(Beginning of DATASET EXTRACT)
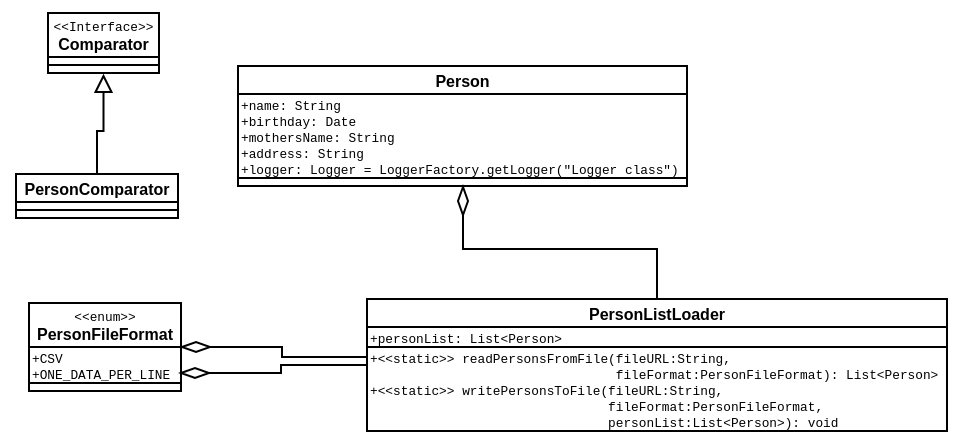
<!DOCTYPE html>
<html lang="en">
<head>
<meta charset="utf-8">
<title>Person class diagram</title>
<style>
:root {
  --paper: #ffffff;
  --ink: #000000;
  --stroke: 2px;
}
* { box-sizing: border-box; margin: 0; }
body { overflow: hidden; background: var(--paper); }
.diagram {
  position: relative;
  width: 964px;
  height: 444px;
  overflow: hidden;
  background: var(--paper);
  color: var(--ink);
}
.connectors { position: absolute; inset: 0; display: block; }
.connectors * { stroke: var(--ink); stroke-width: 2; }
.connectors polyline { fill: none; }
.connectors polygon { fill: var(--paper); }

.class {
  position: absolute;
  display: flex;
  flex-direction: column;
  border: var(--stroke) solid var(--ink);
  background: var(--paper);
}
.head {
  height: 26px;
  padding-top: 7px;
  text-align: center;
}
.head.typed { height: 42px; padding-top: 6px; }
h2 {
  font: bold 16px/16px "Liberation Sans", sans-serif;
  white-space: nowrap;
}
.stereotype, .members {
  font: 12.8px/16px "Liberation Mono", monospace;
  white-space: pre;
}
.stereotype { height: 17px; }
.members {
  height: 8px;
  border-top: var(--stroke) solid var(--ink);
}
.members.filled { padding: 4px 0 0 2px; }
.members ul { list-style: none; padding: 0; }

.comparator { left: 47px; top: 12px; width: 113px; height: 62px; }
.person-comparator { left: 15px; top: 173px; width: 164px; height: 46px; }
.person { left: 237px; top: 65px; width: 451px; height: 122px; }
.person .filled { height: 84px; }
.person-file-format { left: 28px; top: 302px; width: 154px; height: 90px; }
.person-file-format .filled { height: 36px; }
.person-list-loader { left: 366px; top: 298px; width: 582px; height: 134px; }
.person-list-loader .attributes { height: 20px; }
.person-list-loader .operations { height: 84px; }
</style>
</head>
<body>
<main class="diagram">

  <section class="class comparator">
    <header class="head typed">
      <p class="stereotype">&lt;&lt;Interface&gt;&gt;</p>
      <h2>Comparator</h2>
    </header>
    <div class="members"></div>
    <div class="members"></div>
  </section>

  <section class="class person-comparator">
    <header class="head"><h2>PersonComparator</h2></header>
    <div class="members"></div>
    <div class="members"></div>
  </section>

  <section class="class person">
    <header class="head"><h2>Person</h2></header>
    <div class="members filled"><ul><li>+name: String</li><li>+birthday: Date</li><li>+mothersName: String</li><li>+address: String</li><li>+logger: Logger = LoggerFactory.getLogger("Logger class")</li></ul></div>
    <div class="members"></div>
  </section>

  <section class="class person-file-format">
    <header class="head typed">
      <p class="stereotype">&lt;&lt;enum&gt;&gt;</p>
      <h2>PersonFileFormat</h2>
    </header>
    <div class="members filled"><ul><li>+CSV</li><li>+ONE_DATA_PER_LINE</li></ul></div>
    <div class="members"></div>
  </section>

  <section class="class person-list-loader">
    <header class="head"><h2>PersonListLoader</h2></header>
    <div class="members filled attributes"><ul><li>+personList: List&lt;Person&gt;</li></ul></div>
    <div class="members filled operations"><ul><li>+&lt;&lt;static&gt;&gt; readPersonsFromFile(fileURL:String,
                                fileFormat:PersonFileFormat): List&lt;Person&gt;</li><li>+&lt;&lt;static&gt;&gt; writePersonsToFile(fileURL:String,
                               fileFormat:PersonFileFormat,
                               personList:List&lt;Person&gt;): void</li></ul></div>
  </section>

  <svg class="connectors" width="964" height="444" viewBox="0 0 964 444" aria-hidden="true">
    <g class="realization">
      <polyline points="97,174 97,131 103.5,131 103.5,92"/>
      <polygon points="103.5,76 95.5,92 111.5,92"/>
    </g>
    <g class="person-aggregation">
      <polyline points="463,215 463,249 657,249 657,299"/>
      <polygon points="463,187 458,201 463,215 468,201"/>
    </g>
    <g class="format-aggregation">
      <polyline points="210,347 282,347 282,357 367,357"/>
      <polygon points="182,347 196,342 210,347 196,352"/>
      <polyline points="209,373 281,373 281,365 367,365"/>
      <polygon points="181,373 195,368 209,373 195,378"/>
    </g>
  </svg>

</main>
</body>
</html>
(End of DATASET EXTRACT)
• **REQUIREMENT**
From the line holding "white-space: nowrap;" to the line holding "padding: 4px 0", inclusive, restate each line above exactly as written.

• **RESPONSE BOX**
  white-space: nowrap;
}
.stereotype, .members {
  font: 12.8px/16px "Liberation Mono", monospace;
  white-space: pre;
}
.stereotype { height: 17px; }
.members {
  height: 8px;
  border-top: var(--stroke) solid var(--ink);
}
.members.filled { padding: 4px 0 0 2px; }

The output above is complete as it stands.